What gets rewarded gets repeated.
This is the first law of how dogs learn. However, the second law of dog training is just as significant as the first one, and that law is:
Rewards need to be rewarding.
You might think that it is enough to praise your dog by telling her “Good Girl” or “Clever Girl”.
However, when you are saying that, your dog will be thinking: “that is all well and good and extremely nice of you to say so... But that scent over there is mighty interesting”. Before you know it, she will be pulling you off your feet and ignoring your pleas to come back to heel, rather following the scent that has piqued her interest.
The rewards that you offer your dog for doing the things you want her to do, like walking nicely on a loose lead, must be exciting enough to convince her that the better deal is to stay with you.

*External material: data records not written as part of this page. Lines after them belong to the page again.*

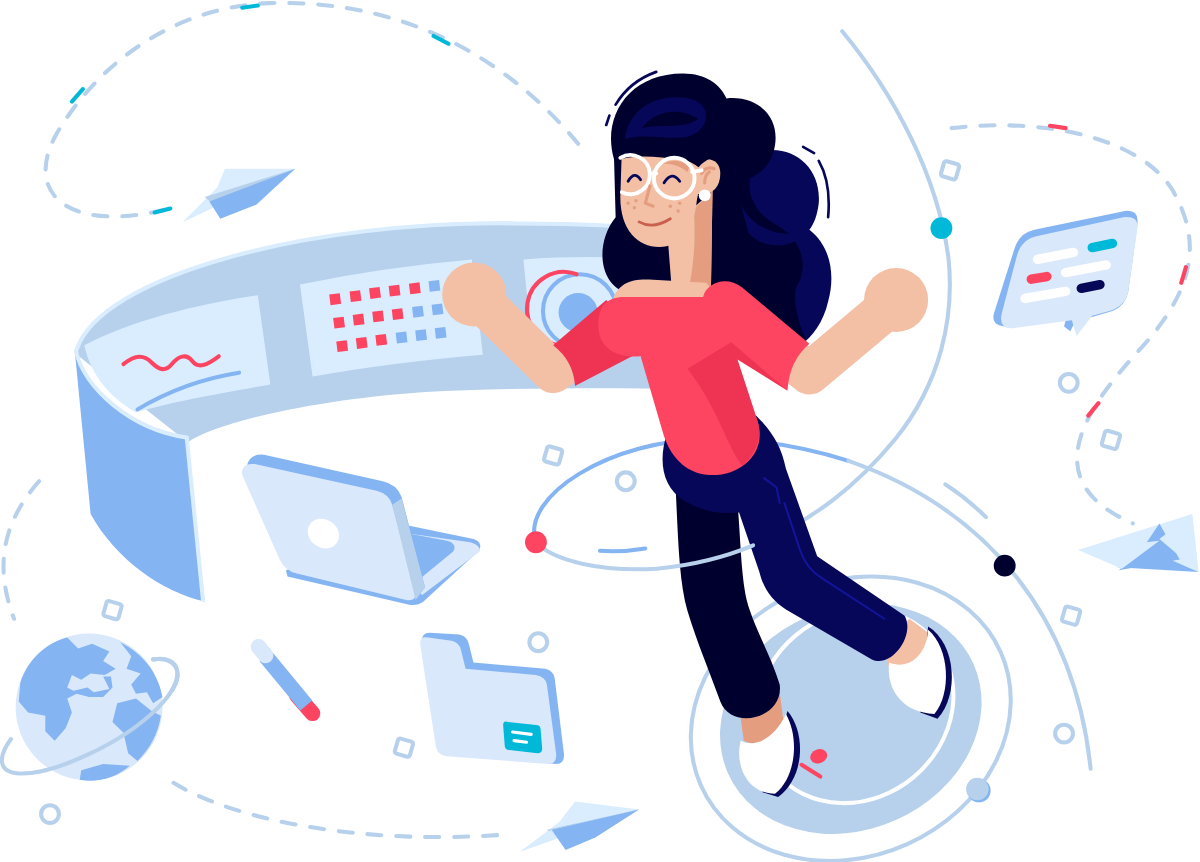
<!DOCTYPE html>
<html lang="en">
<head>
<meta charset="utf-8">
<title>Floating in a virtual workspace</title>
<style>
:root{
  --paper:#ffffff;
  --ice:#d9e8fb;
  --glass:#d9edff;
  --mist:#b7d1ec;
  --sky:#84b4f2;
  --cyan:#00b9d9;
  --red:#fd4461;
  --red-deep:#ee3353;
  --navy:#07075a;
  --ink:#00002f;
  --skin:#f3bfa5;
  --skin-deep:#e59d80;
}
html,body{margin:0;background:var(--paper);overflow:hidden}
.scene{display:block;width:1200px;height:862px}
.paper{fill:var(--paper)}.ice{fill:var(--ice)}.glass{fill:var(--glass)}.mist{fill:var(--mist)}
.sky{fill:var(--sky)}.cyan{fill:var(--cyan)}.red{fill:var(--red)}.red-deep{fill:var(--red-deep)}
.navy{fill:var(--navy)}.ink{fill:var(--ink)}.skin{fill:var(--skin)}.skin-deep{fill:var(--skin-deep)}
.line{fill:none;stroke-width:2.6;stroke-linecap:round;stroke-linejoin:round}
.s-mist{stroke:var(--mist)}.s-sky{stroke:var(--sky)}.s-cyan{stroke:var(--cyan)}.s-red{stroke:var(--red)}
.s-navy{stroke:var(--navy)}.s-paper{stroke:var(--paper)}.s-skin{stroke:var(--skin)}.s-skin-deep{stroke:var(--skin-deep)}
.dashed{stroke-dasharray:9 9.5}
.thick{stroke-width:6}
</style>
</head>
<body>
<svg class="scene" viewBox="0 0 768 551.68" role="img" aria-label="A woman with glasses floats above a round platform, surrounded by a curved screen, a laptop, a folder, a globe and paper planes">
  <defs>
    <rect id="tiny-square" x="-5" y="-5" width="10" height="10" rx="1.5" transform="rotate(16)" class="line s-mist"/>
    <circle id="tiny-ring" r="5.7" class="line s-mist"/>
    <rect id="cell" x="-3.4" y="-3.4" width="6.8" height="6.8" transform="rotate(-7)"/>
  </defs>

  <g id="flight-trails">
    <path class="line s-mist dashed" d="M370 92C332 46 268-1 172 2C104 5 58 48 36 86C14 126 47 150 110 133"/>
    <path class="line s-cyan" d="M46 65L53 57M155 5L165 3.5M277.500 23L287 28M99 136L109 133.500"/>
    <path class="line s-mist dashed" d="M609 82C668 75 729 88 750 121C770 155 764 185 731 222C693 263 663 308 725 335"/>
    <path class="line s-red" d="M672 80.500L682 82M759 171L756 181M703 258L696.500 266"/>
    <path class="line s-mist dashed" d="M25 308C2 334-4 362 9 396"/>
    <path class="line s-mist dashed" d="M111 501C152 526 235 541 325 534"/>
  </g>

  <g id="paper-planes">
    <g>
      <path class="glass" d="M189 108L144 108L139 120L117 142Z"/>
      <path class="mist" d="M189 108L131 126L139 133Z"/>
      <path class="glass" d="M189 108L117 142L134 130Z"/>
      <path class="sky" d="M189 108L134 129L141 140L164 131Z"/>
    </g>
    <g>
      <path class="glass" d="M690 352L763 329L767 366Z"/>
      <path class="sky" d="M730 353L742 335L755 358L716 365Z"/>
      <path class="glass" d="M763 329L767 366L742 345Z"/>
      <path class="sky" d="M715 363L735 352L767 366Z"/>
      <path class="glass" d="M690 352L742 346L718 364Z"/>
    </g>
    <g>
      <path class="glass" d="M409 518L368 513L358 526L333 545Z"/>
      <path class="mist" d="M409 518L350 531L361 538Z"/>
      <path class="glass" d="M409 518L333 545L353 531Z"/>
      <path class="sky" d="M409 518L353 531L362 544L381 536Z"/>
    </g>
  </g>

  <g id="curved-screen">
    <path class="mist" d="M48 226C60 176 200 140 330 142C370 142 410 144 440 148L440 249C390 248 330 248 270 251C200 256 140 270 120 283Z"/>
    <path class="line" stroke="#d9edff" d="M49 224C64 176 200 141 330 143C370 143 410 145 440 149"/>
    <path class="glass" d="M54 221C85 205 125 195 165 189L173 246C145 251 110 257 87 264C70 254 58 240 54 221Z"/>
    <path class="glass" d="M192 182Q245 171 302 166L309 227Q250 232 200 241Z"/>
    <path class="glass" d="M335 166Q375 163 425 166L425 229Q380 226 341 227Z"/>
    <path class="line s-red" d="M79 233C87 227 92 227 97 232S106 238 110 233S119 226 123 231S132 234 140 228"/>
    <path class="line s-sky" d="M88 262Q118 244 153 238.500"/>
    <g class="red">
      <use href="#cell" x="214.500" y="191.500"/><use href="#cell" x="227.500" y="189.500"/><use href="#cell" x="240" y="187.500"/><use href="#cell" x="252.500" y="186"/><use href="#cell" x="265.500" y="184.500"/>
      <use href="#cell" x="217" y="206.500"/><use href="#cell" x="229.500" y="204.500"/><use href="#cell" x="242" y="202.500"/><use href="#cell" x="254.500" y="201"/>
      <use href="#cell" x="219" y="221.500"/><use href="#cell" x="231.500" y="219.500"/><use href="#cell" x="244" y="217.500"/>
    </g>
    <g class="sky">
      <use href="#cell" x="278" y="183"/><use href="#cell" x="267.500" y="199.500"/><use href="#cell" x="280" y="198"/>
      <use href="#cell" x="257" y="216"/><use href="#cell" x="269.500" y="214.500"/><use href="#cell" x="282" y="213"/>
    </g>
    <circle class="line s-sky" cx="371" cy="199" r="23.500"/>
    <path class="line s-red" d="M369 175.500A23.500 23.500 0 1 0 362 221"/>
    <circle class="sky" cx="370" cy="200" r="12.500"/>
    <path class="sky" d="M48 226C53 248 84 275 120 281L131 385C104 379 74 358 58 329Z"/>
    <path fill="none" stroke="#d9edff" stroke-width="2.600" d="M48.500 224C53 248 84 275 119.500 280L130 385"/>
  </g>

  <g id="platform">
    <ellipse class="line s-mist" cx="544.500" cy="460" rx="105" ry="88" transform="rotate(-24 544.500 460)"/>
    <ellipse class="mist" cx="544.500" cy="460" rx="86" ry="71" transform="rotate(-24 544.500 460)"/>
    <ellipse class="line s-paper" cx="547" cy="452" rx="66" ry="59" transform="rotate(-40 547 452)"/>
    <circle class="sky" cx="626.500" cy="506" r="7.500"/><circle class="mist" cx="625.500" cy="505" r="7.200"/>
    <ellipse class="red" cx="524" cy="484" rx="5.500" ry="4.500" transform="rotate(-20 524 484)"/>
    <path class="line s-red" d="M513 489.500L525 497"/>
  </g>

  <g id="orbit-behind">
    <path class="line s-mist" d="M539 20C572 60 600 112 607 165C611 203 602 245 573 281C550 309 522 333 480 350"/>
    <path class="line s-sky" d="M343 347C333 318 390 281 455 281C488 281 518 287 543 295"/>
    <path class="line s-mist" d="M543 295C632 326 688 395 698 492"/>
    <path class="line s-sky" d="M384 352.500Q398 353.500 413 351"/>
    <path class="line s-mist" d="M605 310Q619 319 631 331"/>
  </g>

  <g id="chat-bubble">
    <path class="sky" d="M649 160Q652 149 662 147L720 135Q729 134 728 143L722 187Q720 196 712 199L688 206L685 212L681 209L682 205L648 209Q634 210 636 201Z"/>
    <path class="ice" d="M651 163Q654 153 664 151L719 139Q729 138 728 146L722 187Q720 196 710 199L699 202L689 215L686 205L649 210Q639 211 641 201Z"/>
    <g class="line thick">
      <path class="s-cyan" d="M699 158.500L712 155.800"/>
      <path class="s-paper" d="M664 166L687 161.500M682 174.500L708 169.500M656 191L682 186.500"/>
      <path class="s-red" d="M660 178.700L670 177"/>
      <path class="s-navy" d="M692 184.500L704 182.200"/>
    </g>
  </g>

  <g id="laptop">
    <path class="sky" d="M255 335L303 345Q309 347 307 352L271 385Q267 388 262 387L184 369L183 365Z"/>
    <path class="ice" d="M258 341L301 347Q308 349 307 353L270 381L266 372Z"/>
    <path class="sky" d="M259 341L286 346Q293 348 290 353L268 371Z"/>
    <path class="sky" d="M158 298Q160 290 169 291L245 308Q254 310 257 318L272 376L265 384Z"/>
    <path class="ice" d="M155 304Q154 296 163 297L241 314Q249 316 251 323L266 378Q267 385 260 384L190 367Q182 365 179 358Z"/>
    <path class="mist" d="M251 323L257 319L272 376L266 384Z"/>
    <ellipse class="paper" cx="207" cy="341.500" rx="10.500" ry="9" transform="rotate(35 207 341.500)"/>
  </g>

  <g id="pencil" class="line" style="stroke-width:10">
    <path class="s-red" d="M190 445L200 456.500"/>
    <path class="s-sky" style="stroke-linecap:butt" d="M170 420L196 451.500"/>
    <path stroke="#d9e8fb" d="M165.500 414L170 419.500"/>
  </g>

  <g id="folder">
    <path class="sky" d="M270 410Q270 405 275 405L294 406Q299 407 300 412L303 424L349 428Q354 429 355 434L361 483Q361 489 356 489L345 488Z"/>
    <path class="ice" d="M269 413Q268 407 274 408L289 410Q294 411 295 416L298 428L343 432Q349 433 350 438L356 483Q356 489 351 489L286 484Q280 483 279 478Z"/>
    <path class="cyan" d="M322 464Q322 461 325 462L343 464Q346 464 346 467L347 479Q347 482 344 482L326 480Q323 480 323 477Z"/>
    <path class="line s-paper" style="stroke-width:2" d="M328 468.500L340 470M329 474L337 475"/>
  </g>

  <g id="globe">
    <path class="line s-mist" d="M98 422C112 420 118 430 110 442"/>
    <circle class="ice" cx="57" cy="452.500" r="47"/>
    <path class="sky" d="M13 437C18 421 31 411 43 408L50 415L59 412L70 417L66 423L74 428L67 432L58 431L52 435L46 432L43 440L47 442L56 440L60 443L70 441L66 433L71 433L72 440L66 446L57 446L49 444L43 447L46 456L42 466L35 474L29 468L29 458L18 456L12 449Z"/>
    <path class="sky" d="M77 411C91 418 101 430 104 446L98 450L94 443L87 444L84 438L90 431L81 428L84 420Z"/>
    <path class="sky" d="M75 450L87 447L97 455L103 458C101 470 96 479 88 487L82 482L79 469L72 462Z"/>
    <path class="sky" d="M52 493L66 489L83 490C74 498 62 501 51 499Z"/>
    <path class="line s-mist" d="M98 422C116 419 120 434 101 453C78 476 34 496 12 495C-2 494-1 484 7 473"/>
  </g>

  <g id="confetti">
    <use href="#tiny-square" x="608" y="109"/><use href="#tiny-square" x="354" y="291.500"/><use href="#tiny-square" x="711" y="281.500"/>
    <use href="#tiny-square" x="685.500" y="394"/><use href="#tiny-square" x="72" y="390.500"/><use href="#tiny-square" x="258.500" y="478.500"/>
    <use href="#tiny-ring" x="684" y="245"/><use href="#tiny-ring" x="400.500" y="308"/><use href="#tiny-ring" x="344.500" y="411"/>
    <use href="#tiny-ring" x="681" y="469.500"/><use href="#tiny-ring" x="32" y="521"/>
  </g>

  <g id="woman">
    <g id="hair-back">
      <path class="navy" d="M478 100C502 88 526 104 524 130C523 138 521 143 518 147C531 157 535 175 530 193C527 206 520 216 512 221L470 190Z"/>
      <path class="ink" d="M393 102C385 75 402 47 437 47C452 47 461 54 465 63C484 61 499 74 496 93C494 105 487 111 480 114C478 128 486 138 497 144C513 153 518 170 510 183C507 190 510 205 516 218L508 216L468 187L400 187C383 181 381 155 394 139Z"/>
      <path class="navy" d="M474 130C482 150 508 153 518 147C508 160 488 160 479 149Z"/>
    </g>

    <g id="feet">
      <path class="skin-deep" d="M473 452L499 443L502 466L487 478L476 474Z"/>
      <path class="navy" d="M504 455C516 469 515 498 498 510L488 507Z"/>
      <path class="paper" d="M474 474C484 479 496 472 503 457C512 473 509 498 496 508C479 508 470 491 474 474Z"/>
      <path class="skin" d="M566 413L582 396L594 405L592 420L577 429L568 426Z"/>
      <path class="navy" d="M594 401C612 412 614 445 600 460L589 456Z"/>
      <path class="paper" d="M569 424C581 429 593 420 594 403C608 415 609 444 598 457C579 456 567 443 569 424Z"/>
    </g>

    <g id="trousers">
      <path class="ink" d="M432 305C434 340 434 370 440 391C446 411 455 432 461 449C468 468 502 460 499 438C493 418 480 397 477 380C474 362 474 345 472 322Z"/>
      <path class="navy" d="M427 277C421 295 424 311 437 320C450 328 462 329 473 328L486 366C489 378 495 385 503 390L558 422C570 428 586 407 579 394L523 356L503 300C500 285 494 276 484 266Z"/>
      <path class="line" stroke="#14149a" style="stroke-width:1.300" d="M502 322L512 352Q516 364 526 370L566 396M489 306L497 312L499 322"/>
    </g>

    <g id="neck">
      <path class="skin" d="M427 148L456 122L455 186L430 186Z"/>
      <path class="skin-deep" d="M444 134L456 122L455 184L441 184Q446 160 444 134Z"/>
      <path class="skin" d="M392 192C396 181 404 178 418 179L452 181L462 193Z"/>
    </g>

    <g id="arms">
      <path class="line s-skin" style="stroke-width:27" d="M304 189L354 238L372 225"/>
      <circle class="skin" cx="303.500" cy="188.500" r="20.500"/>
      <path class="line s-skin" style="stroke-width:27" d="M574 192L518 239L500 225"/>
      <circle class="skin" cx="573.500" cy="192" r="20.500"/>
    </g>

    <g id="blouse">
      <path class="red-deep" d="M388 192L354 221Q367 231 368 247L414 223Z"/>
      <path class="red" d="M383 210C382 196 389 190 399 190L450 190C452 181 465 176 475 184L518 220Q505 231 504 250L470 225L485 270C491 290 474 305 454 304C438 303 428 291 424 276L410 228C396 229 384 224 383 210Z"/>
      <path class="red-deep" d="M440 236L468 219L504 250L472 230L485 270C488 281 483 291 475 298C464 283 460 262 440 236Z"/>
    </g>

    <g id="head">
      <path class="skin" d="M398 95L397 126C397 147 408 158 422 158C435 158 444 149 446 128L452 98Z"/>
      <path class="skin" d="M444 110C446 99 461 99 461 111C461 121 454 126 446 124Z"/>
      <path class="line s-skin-deep" style="stroke-width:2" d="M449 111Q452 106 457 108M451 117Q451 112 454 110"/>
      <circle class="paper" cx="451" cy="125" r="3.800"/>
      <path class="ink" d="M393 103C394 82 410 68 440 72C456 75 466 84 464 100C459 99 453 101 447 107C445 105 441 103 436 102C421 101 409 98 393 103Z"/>
      <path class="navy" d="M400 89C402 70 420 59 441 63C452 65 456 76 447 84C436 93 417 84 400 89Z"/>
      <path class="ink" d="M411 82C418 71 435 68 447 76C438 83 424 79 411 82Z"/>
      <path class="skin-deep" d="M424 105Q434 100 441 107L440 110Q432 104 424 105Z"/>
      <path class="line s-navy" style="stroke-width:1.800" d="M402 116Q406 109 410 115M425 117Q430 109 435 116"/>
      <path class="line s-paper" style="stroke-width:2.500" d="M397 101A12.500 12.500 0 1 1 398 123M418 111Q419 110 420 111M443 110L449 109"/>
      <circle class="line s-paper" style="stroke-width:2.500" cx="431.500" cy="114" r="13"/>
      <path class="line s-skin-deep" style="stroke-width:2" d="M416 119L413 130L418 132"/>
      <path class="line" stroke="#c9604f" style="stroke-width:1.800" d="M409 142Q418 147 429 140"/>
      <g class="skin-deep">
        <circle cx="402" cy="130" r="1.100"/><circle cx="406" cy="133" r="1.100"/><circle cx="407" cy="128.500" r="1.100"/>
        <circle cx="429" cy="132" r="1.100"/><circle cx="434" cy="135" r="1.100"/><circle cx="435" cy="130" r="1.100"/>
      </g>
    </g>

    <path id="hair-bounce" class="line s-navy" style="stroke-width:1.700" d="M394 67Q403 52 420 46M390 74L388 80M514 94L521 98M524 103Q532 117 530 139"/>
  </g>

  <g id="orbit-front">
    <path class="line s-mist" d="M343 347C354 359 385 366 420 364C441 362 463 357 482 349"/>
    <circle class="cyan" cx="602.500" cy="146" r="7"/>
    <circle class="red" cx="343" cy="347" r="7"/>
    <circle class="ink" cx="643" cy="362" r="7"/>
  </g>
</svg>
</body>
</html>
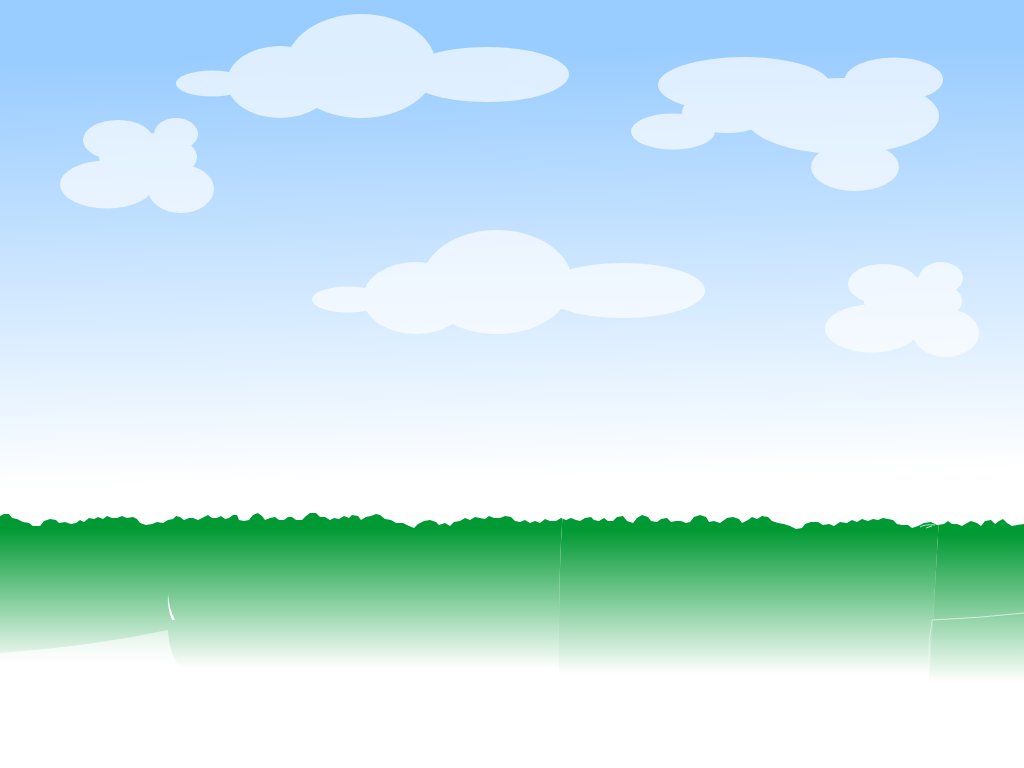
<!DOCTYPE html>
<html lang="en">
<head>
<meta charset="utf-8">
<title>Meadow under a cloudy sky</title>
<style>
:root { --sky: #99ccff; --cloud: #ffffff; --grass: #009933; --ground: #ffffff; }
html, body { margin: 0; width: 1024px; height: 768px; overflow: hidden; background: var(--ground); }
svg { display: block; }
.sky-top { stop-color: var(--sky); }
.sky-low { stop-color: var(--ground); }
.grass-stop { stop-color: var(--grass); }
.cloud { fill: var(--cloud); opacity: .67; }
.glint { fill: none; stroke: var(--ground); }
</style>
</head>
<body>
<svg width="1024" height="768" viewBox="0 0 1024 768" role="img" aria-label="Blue sky with five clouds above a green hedge line fading to white">
  <defs>
    <linearGradient id="sky" gradientUnits="userSpaceOnUse" x1="0" y1="60" x2="8" y2="490">
      <stop class="sky-top" offset="0"/>
      <stop class="sky-low" offset="1"/>
    </linearGradient>
    <linearGradient id="meadow" gradientUnits="userSpaceOnUse" x1="0" y1="530" x2="0" y2="674">
      <stop class="grass-stop" offset="0"/>
      <stop class="grass-stop" offset="1" stop-opacity="0"/>
    </linearGradient>
    <linearGradient id="meadow-left" gradientUnits="userSpaceOnUse" x1="0" y1="528" x2="0" y2="668">
      <stop class="grass-stop" offset="0"/>
      <stop class="grass-stop" offset="1" stop-opacity="0"/>
    </linearGradient>
    <linearGradient id="meadow-right" gradientUnits="userSpaceOnUse" x1="0" y1="534" x2="0" y2="682">
      <stop class="grass-stop" offset="0"/>
      <stop class="grass-stop" offset="1" stop-opacity="0"/>
    </linearGradient>
    <linearGradient id="haze" gradientUnits="userSpaceOnUse" x1="0" y1="630" x2="0" y2="672">
      <stop class="sky-low" offset="0" stop-opacity=".5"/>
      <stop class="sky-low" offset="1"/>
    </linearGradient>
    <g id="cloud-long">
      <ellipse cx="212" cy="83.5" rx="36" ry="13"/>
      <ellipse cx="280" cy="82" rx="53" ry="36"/>
      <ellipse cx="361" cy="66" rx="75" ry="52"/>
      <ellipse cx="487" cy="74.5" rx="82" ry="27.5"/>
    </g>
    <g id="cloud-small">
      <ellipse cx="118" cy="140" rx="35" ry="20"/>
      <ellipse cx="176" cy="134" rx="22" ry="16"/>
      <ellipse cx="148" cy="157" rx="49" ry="24"/>
      <ellipse cx="107" cy="184.5" rx="47" ry="24"/>
      <ellipse cx="181" cy="189" rx="33" ry="24"/>
    </g>
    <clipPath id="hedge">
      <path d="M0 516L4 514L9 514L12 518L17 519L23 522L29 523L33 526L40 526L44 521L50 519L56 520L59 523L65 522L71 524L76 523L80 520L84 522L89 518L94 519L98 517L103 519L107 516L112 518L117 518L122 516L127 518L133 517L137 519L140 523L146 525L152 524L157 522L163 523L168 520L173 519L176 516L180 517L184 520L189 518L193 518L198 520L204 517L208 515L212 518L217 518L221 516L225 519L229 518L233 515L237 515L239 520L244 521L249 520L253 515L258 513L262 516L265 520L270 518L275 517L279 520L284 520L288 517L292 517L296 520L302 520L306 516L310 513L316 513L320 517L325 517L330 520L334 518L339 519L344 516L349 518L352 515L358 516L361 520L366 517L371 516L376 514L380 515L385 519L391 520L396 523L403 523L409 526L414 528L418 524L424 521L430 520L436 522L439 525L445 523L450 526L454 522L460 521L465 518L470 520L475 517L480 518L485 519L489 516L494 518L500 518L505 516L511 517L515 521L520 522L525 520L530 523L535 521L540 523L545 519L550 521L556 521L561 518L566 520L571 518L576 520L580 521L585 518L591 517L594 520L599 521L604 518L608 521L613 521L617 517L623 516L627 521L633 523L637 518L642 515L648 517L651 521L657 522L661 519L667 518L671 522L676 521L681 521L686 523L690 522L694 517L700 515L706 517L709 522L714 521L720 523L727 518L733 517L739 519L742 523L748 520L752 517L757 519L762 516L768 517L772 521L778 523L784 524L790 526L796 529L802 528L805 524L811 522L818 522L823 525L829 524L834 526L840 522L847 523L852 520L857 522L862 519L868 521L873 519L878 520L883 518L888 519L893 520L897 524L902 525L908 525L912 528L918 526L924 523L931 522L937 525L944 524L948 521L952 524L957 524L962 526L967 523L971 521L977 523L981 526L985 521L991 520L995 524L999 521L1003 519L1007 523L1012 526L1017 525L1024 524V768H0Z"/>
    </clipPath>
  </defs>

  <rect id="sky-area" width="1024" height="768" fill="url(#sky)"/>

  <g id="clouds">
    <use class="cloud" href="#cloud-long"/>
    <use class="cloud" href="#cloud-small"/>
    <g class="cloud">
      <ellipse cx="744" cy="85" rx="86" ry="28"/>
      <ellipse cx="894" cy="79.5" rx="49" ry="22"/>
      <ellipse cx="842" cy="116" rx="97" ry="38"/>
      <ellipse cx="727" cy="112" rx="45" ry="21"/>
      <ellipse cx="673" cy="131.5" rx="42" ry="18"/>
      <ellipse cx="855" cy="167" rx="44" ry="24"/>
    </g>
    <use class="cloud" href="#cloud-long" x="136" y="216"/>
    <use class="cloud" href="#cloud-small" x="765" y="144"/>
  </g>

  <g id="meadow-area" clip-path="url(#hedge)">
    <path fill="url(#meadow-left)" d="M0 500H564Q558 560 559 680H0Z"/>
    <path fill="url(#meadow)" d="M564 500H940Q936 570 933 620L928 690H559Q558 560 564 500Z"/>
    <path fill="url(#meadow-right)" d="M940 500H1024V690H928L933 620Q936 570 940 500Z"/>
    <path id="left-haze" fill="url(#haze)" d="M0 653Q88 647 168 630Q169 655 183 672H0Z"/>
  </g>
  <path id="grass-blade" fill="#fff" d="M168 594Q169 609 175 620L172 620Q167 608 168 594Z"/>
  <path class="glint" opacity=".6" d="M932 620Q980 618 1024 613"/>
  <path class="glint" opacity=".4" d="M932 620Q928 640 929 660"/>
  <path class="glint" opacity=".7" d="M920 527Q925 524 935 525M926 528L932 526"/>
</svg>
</body>
</html>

You need to find that one thing that your dog values above all else.
The reward you choose to use must be appealing enough to stop her pulling on the lead as soon as an intoxicating smell wafts across her nose or a leaf tumbles and dances in the wind catching her attention.
It sounds so easy when dog trainers tell you to use a treat to reward your dog for doing something right.
The truth though is that using rewards when training your dog is not as simple as it first appears.
Yes, it is true that in an ideal world we reward the dog for making the right choices. However, your dog’s ability to respond to the rewards we are offering depends on a lot of different things.
Why Won’t My Dog Take Treats?
The first thing you must evaluate is whether your dog is in the right frame of mind to be able to take the rewards on offer.
For example; if your dog gets scared by a loud bang, she will be unable to play with a toy or even eat a treat. Emotionally she will be preparing to flee. When you are running for your life, you do not need your digestive system. All the energy that would typically go into digesting food is now being diverted to her muscles to allow her to get away faster.
This means that a scared dog is physically unable to take or eat treats.
Finding The Magic Reward
Secondly, if the reward you are offering your dog doesn't trump the reward she is getting from following her instinct, then she will do what she finds more rewarding, ignoring any instructions coming from you.
Let’s assume your dog’s ultimate reward is following rabbit scents. Your dog typically loves treats. However, you have tried all sorts of different food rewards and, in this sit